➢ The real identity of Mrs Jazeph, hidden from everyone except Sarah Leeson and the reader
What labyrinth are we getting into now! remarks one of the characters as these secrets accumulate, and it can be seen that together, these secrets embody a very complex labyrinth of ironies: Who is in the know? Who isn’t? There is a slight sense of vertigo, possibly even nausea, of the author not quite being in control.
To staunch the haemorrhage of all these secrets the discourse employs an extreme precision of language, especially in the descriptions of space and spatial relationships within rooms, and in descriptions of behaviour. The bed projected from the wall into the middle of the room, in such a situation as to keep the door on the right hand of the person occupying it, the window on the left, and the fire place opposite the foot of the bed. Barthes writes on the symbolic meaning of the door: a whole complex of death, pleasure, limit, secret is bound up in it and of course doors and the keys which unlock them in this novel play a pivotal role in what they withhold and reveal. The behaviour and actions of the characters do not originate from the characters themselves, but happen because of the discourse’s instinct for preservation (Barthes again). Mrs Jazeph turned around with a start, and looked at the doctor. Apparently forgetting that her right hand was on the table, she moved it so suddenly that it struck against a bronze statuette […which] fell to the ground, and Mrs Jazeph stooped to pick it up with a cry of alarm which seemed strangely exaggerated by comparison with the trifling nature of the accident. Such events are the classic hermeneutic unit. Sarah Leeson faints at the top of the staircase in the North Wing just as she is about to unlock the door to the Myrtle Room not through fear or dread but because the text needs to preserve this particular secret for longer: we are only just half way through the novel. The fear and dread of the character are provided as realistic motivations for the delay. (Incidentally, according to Chavenet, this is why Freudian literary criticism is so laughably redundant: the characters are not real people, and the hermeneutic code accounts for more in their motivation than does their subconscious.)

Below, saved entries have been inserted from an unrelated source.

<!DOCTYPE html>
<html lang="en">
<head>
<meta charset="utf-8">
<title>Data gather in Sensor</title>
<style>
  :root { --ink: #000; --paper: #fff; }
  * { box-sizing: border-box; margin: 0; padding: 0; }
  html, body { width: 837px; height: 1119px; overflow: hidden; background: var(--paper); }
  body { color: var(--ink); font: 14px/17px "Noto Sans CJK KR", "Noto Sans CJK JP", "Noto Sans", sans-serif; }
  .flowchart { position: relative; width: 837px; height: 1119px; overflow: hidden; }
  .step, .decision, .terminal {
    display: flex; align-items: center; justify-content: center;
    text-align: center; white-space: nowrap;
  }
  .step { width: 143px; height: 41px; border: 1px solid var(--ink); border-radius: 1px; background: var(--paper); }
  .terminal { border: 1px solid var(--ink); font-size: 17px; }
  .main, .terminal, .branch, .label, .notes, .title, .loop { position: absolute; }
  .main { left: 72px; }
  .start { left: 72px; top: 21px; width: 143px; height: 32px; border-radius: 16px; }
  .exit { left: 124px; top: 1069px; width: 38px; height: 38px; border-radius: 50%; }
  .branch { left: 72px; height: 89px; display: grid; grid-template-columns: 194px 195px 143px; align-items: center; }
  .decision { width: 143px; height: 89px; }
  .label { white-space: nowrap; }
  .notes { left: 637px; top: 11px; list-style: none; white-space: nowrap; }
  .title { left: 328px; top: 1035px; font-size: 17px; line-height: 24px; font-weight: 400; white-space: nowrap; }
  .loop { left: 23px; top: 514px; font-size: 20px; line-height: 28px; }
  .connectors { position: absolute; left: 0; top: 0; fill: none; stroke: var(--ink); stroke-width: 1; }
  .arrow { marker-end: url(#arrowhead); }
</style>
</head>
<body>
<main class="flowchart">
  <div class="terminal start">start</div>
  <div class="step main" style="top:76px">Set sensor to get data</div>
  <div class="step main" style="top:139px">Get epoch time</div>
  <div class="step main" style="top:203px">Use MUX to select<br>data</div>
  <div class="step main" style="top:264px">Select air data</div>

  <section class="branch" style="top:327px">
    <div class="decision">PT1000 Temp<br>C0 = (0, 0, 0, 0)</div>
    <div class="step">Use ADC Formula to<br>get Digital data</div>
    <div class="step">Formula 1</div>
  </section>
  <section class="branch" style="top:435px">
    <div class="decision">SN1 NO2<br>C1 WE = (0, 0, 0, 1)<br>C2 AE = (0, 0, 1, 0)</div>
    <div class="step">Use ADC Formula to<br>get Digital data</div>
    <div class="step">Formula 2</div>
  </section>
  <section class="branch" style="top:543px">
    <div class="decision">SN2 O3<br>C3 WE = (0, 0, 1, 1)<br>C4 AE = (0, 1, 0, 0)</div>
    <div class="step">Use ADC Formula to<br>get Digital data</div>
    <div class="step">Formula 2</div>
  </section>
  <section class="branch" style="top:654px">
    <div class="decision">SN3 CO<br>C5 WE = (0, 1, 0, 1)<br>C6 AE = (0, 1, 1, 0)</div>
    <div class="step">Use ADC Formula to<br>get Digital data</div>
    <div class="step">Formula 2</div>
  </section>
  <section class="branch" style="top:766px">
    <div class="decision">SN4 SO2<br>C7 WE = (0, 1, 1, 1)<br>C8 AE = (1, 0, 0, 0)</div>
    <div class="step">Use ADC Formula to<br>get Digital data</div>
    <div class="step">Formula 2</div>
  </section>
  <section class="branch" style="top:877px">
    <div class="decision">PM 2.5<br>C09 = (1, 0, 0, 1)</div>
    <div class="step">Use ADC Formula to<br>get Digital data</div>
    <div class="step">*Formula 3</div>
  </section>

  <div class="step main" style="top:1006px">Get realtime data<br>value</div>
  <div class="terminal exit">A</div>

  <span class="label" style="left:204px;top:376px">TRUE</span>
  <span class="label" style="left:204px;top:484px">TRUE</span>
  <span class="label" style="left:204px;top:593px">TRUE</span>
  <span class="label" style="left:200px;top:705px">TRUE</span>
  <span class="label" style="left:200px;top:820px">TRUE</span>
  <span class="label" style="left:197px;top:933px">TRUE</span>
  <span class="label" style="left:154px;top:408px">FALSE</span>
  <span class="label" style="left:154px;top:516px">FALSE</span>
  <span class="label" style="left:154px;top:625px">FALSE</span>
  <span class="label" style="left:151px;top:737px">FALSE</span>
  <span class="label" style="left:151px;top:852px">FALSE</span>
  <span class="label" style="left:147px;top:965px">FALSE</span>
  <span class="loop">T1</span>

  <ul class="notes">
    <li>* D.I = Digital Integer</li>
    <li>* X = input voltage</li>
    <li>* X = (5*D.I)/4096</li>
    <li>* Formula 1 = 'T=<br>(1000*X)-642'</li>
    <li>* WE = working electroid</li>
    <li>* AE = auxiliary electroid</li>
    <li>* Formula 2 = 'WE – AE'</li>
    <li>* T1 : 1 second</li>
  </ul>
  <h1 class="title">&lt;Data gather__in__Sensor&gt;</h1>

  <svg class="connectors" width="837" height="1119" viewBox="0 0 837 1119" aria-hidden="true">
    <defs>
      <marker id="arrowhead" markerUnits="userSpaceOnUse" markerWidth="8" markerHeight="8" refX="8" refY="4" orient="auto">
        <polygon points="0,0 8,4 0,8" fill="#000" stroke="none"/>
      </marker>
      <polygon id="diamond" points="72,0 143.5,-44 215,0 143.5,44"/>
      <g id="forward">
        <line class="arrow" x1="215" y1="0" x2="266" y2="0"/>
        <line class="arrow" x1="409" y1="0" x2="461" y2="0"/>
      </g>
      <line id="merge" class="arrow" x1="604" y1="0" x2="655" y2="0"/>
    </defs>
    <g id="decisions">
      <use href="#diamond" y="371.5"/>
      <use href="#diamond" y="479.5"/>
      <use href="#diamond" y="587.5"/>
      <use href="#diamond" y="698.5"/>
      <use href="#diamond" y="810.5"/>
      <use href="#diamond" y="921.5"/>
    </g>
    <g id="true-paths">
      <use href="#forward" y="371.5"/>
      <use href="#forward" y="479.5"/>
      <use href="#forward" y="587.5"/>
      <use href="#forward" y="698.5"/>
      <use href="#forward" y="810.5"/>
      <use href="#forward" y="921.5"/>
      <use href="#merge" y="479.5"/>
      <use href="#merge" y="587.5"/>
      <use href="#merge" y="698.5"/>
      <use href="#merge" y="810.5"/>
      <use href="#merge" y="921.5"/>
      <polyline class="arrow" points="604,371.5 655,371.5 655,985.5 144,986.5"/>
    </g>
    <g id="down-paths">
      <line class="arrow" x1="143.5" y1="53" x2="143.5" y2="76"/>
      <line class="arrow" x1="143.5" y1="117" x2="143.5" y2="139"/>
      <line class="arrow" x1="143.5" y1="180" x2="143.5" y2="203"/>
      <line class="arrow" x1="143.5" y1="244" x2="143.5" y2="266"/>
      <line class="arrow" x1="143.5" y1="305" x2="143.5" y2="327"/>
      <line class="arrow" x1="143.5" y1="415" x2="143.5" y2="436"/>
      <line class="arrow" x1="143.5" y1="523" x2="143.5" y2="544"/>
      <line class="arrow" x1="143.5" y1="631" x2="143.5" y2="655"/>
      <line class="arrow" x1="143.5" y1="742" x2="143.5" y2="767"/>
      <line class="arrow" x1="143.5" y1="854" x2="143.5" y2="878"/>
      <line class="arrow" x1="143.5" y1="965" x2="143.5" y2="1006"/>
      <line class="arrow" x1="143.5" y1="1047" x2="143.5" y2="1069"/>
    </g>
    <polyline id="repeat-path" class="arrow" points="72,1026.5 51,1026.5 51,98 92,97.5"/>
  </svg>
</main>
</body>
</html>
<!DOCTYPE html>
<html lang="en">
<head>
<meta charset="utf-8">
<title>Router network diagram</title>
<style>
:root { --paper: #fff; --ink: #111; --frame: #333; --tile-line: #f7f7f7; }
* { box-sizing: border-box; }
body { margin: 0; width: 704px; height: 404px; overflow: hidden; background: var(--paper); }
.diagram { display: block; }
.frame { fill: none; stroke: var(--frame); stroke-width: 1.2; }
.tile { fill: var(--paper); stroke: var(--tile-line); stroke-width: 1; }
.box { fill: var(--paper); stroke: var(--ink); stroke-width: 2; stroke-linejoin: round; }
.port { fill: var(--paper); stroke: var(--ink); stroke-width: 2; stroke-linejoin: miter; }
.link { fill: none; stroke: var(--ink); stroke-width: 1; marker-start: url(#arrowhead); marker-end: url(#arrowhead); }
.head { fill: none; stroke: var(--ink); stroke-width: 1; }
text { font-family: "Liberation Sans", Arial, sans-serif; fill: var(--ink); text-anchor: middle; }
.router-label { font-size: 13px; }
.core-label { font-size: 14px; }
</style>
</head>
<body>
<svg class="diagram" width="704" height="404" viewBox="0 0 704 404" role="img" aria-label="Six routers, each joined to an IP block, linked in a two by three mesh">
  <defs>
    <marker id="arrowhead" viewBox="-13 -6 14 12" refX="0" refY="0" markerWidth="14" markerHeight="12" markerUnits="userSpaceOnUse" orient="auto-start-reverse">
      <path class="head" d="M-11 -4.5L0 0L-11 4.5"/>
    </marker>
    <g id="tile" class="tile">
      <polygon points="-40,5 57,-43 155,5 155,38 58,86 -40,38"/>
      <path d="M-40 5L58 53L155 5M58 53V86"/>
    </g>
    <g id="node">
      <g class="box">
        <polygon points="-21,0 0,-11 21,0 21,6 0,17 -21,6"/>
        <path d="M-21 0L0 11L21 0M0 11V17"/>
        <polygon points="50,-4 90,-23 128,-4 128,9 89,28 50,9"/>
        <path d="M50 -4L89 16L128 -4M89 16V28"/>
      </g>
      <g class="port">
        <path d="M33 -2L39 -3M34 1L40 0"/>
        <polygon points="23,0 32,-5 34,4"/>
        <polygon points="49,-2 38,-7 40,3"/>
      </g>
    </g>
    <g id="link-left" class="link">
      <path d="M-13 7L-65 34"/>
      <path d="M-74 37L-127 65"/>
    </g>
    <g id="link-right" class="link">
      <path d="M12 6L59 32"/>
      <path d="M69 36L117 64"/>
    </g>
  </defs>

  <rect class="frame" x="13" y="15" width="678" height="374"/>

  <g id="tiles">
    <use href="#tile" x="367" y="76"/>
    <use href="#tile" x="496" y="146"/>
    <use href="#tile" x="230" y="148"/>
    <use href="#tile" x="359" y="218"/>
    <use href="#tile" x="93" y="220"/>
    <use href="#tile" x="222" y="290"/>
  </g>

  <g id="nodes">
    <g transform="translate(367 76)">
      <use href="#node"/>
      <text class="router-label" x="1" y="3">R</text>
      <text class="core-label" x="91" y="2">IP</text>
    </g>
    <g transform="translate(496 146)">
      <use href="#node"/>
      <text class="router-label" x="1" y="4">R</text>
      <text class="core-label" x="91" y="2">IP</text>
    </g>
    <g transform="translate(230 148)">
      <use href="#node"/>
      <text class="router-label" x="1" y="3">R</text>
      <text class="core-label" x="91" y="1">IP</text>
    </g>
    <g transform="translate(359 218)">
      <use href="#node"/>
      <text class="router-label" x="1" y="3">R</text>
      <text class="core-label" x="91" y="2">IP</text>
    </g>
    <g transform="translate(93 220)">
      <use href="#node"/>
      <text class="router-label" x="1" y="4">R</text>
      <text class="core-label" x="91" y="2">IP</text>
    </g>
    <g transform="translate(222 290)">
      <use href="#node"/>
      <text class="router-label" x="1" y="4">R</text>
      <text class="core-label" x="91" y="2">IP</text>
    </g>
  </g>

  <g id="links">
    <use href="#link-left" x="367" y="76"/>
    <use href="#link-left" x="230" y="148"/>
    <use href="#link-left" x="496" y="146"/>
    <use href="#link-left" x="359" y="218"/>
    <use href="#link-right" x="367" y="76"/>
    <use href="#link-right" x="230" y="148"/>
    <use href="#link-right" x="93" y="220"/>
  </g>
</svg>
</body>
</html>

The discourse, then, is straitlaced, pedantic, restricted, controlled, in contrast to the fecund plethora of secrets thrown out by the plot. To compensate for the lack of control over the secrets, the author asserts his power over the discourse by employing an objective, clinical, precision of language, the reference code referencing criminal and psychological casebooks, to use another idea of Barthes. This has the effect of holding up the story by filling it with (unnecessary?) detail, in effect padding it out. In his four mature masterpieces The Woman in White, The Moonstone, Armadale and No Name, Collins achieved a more felicitous balance between a greater fecundity in the discourse and a tighter control of the plot.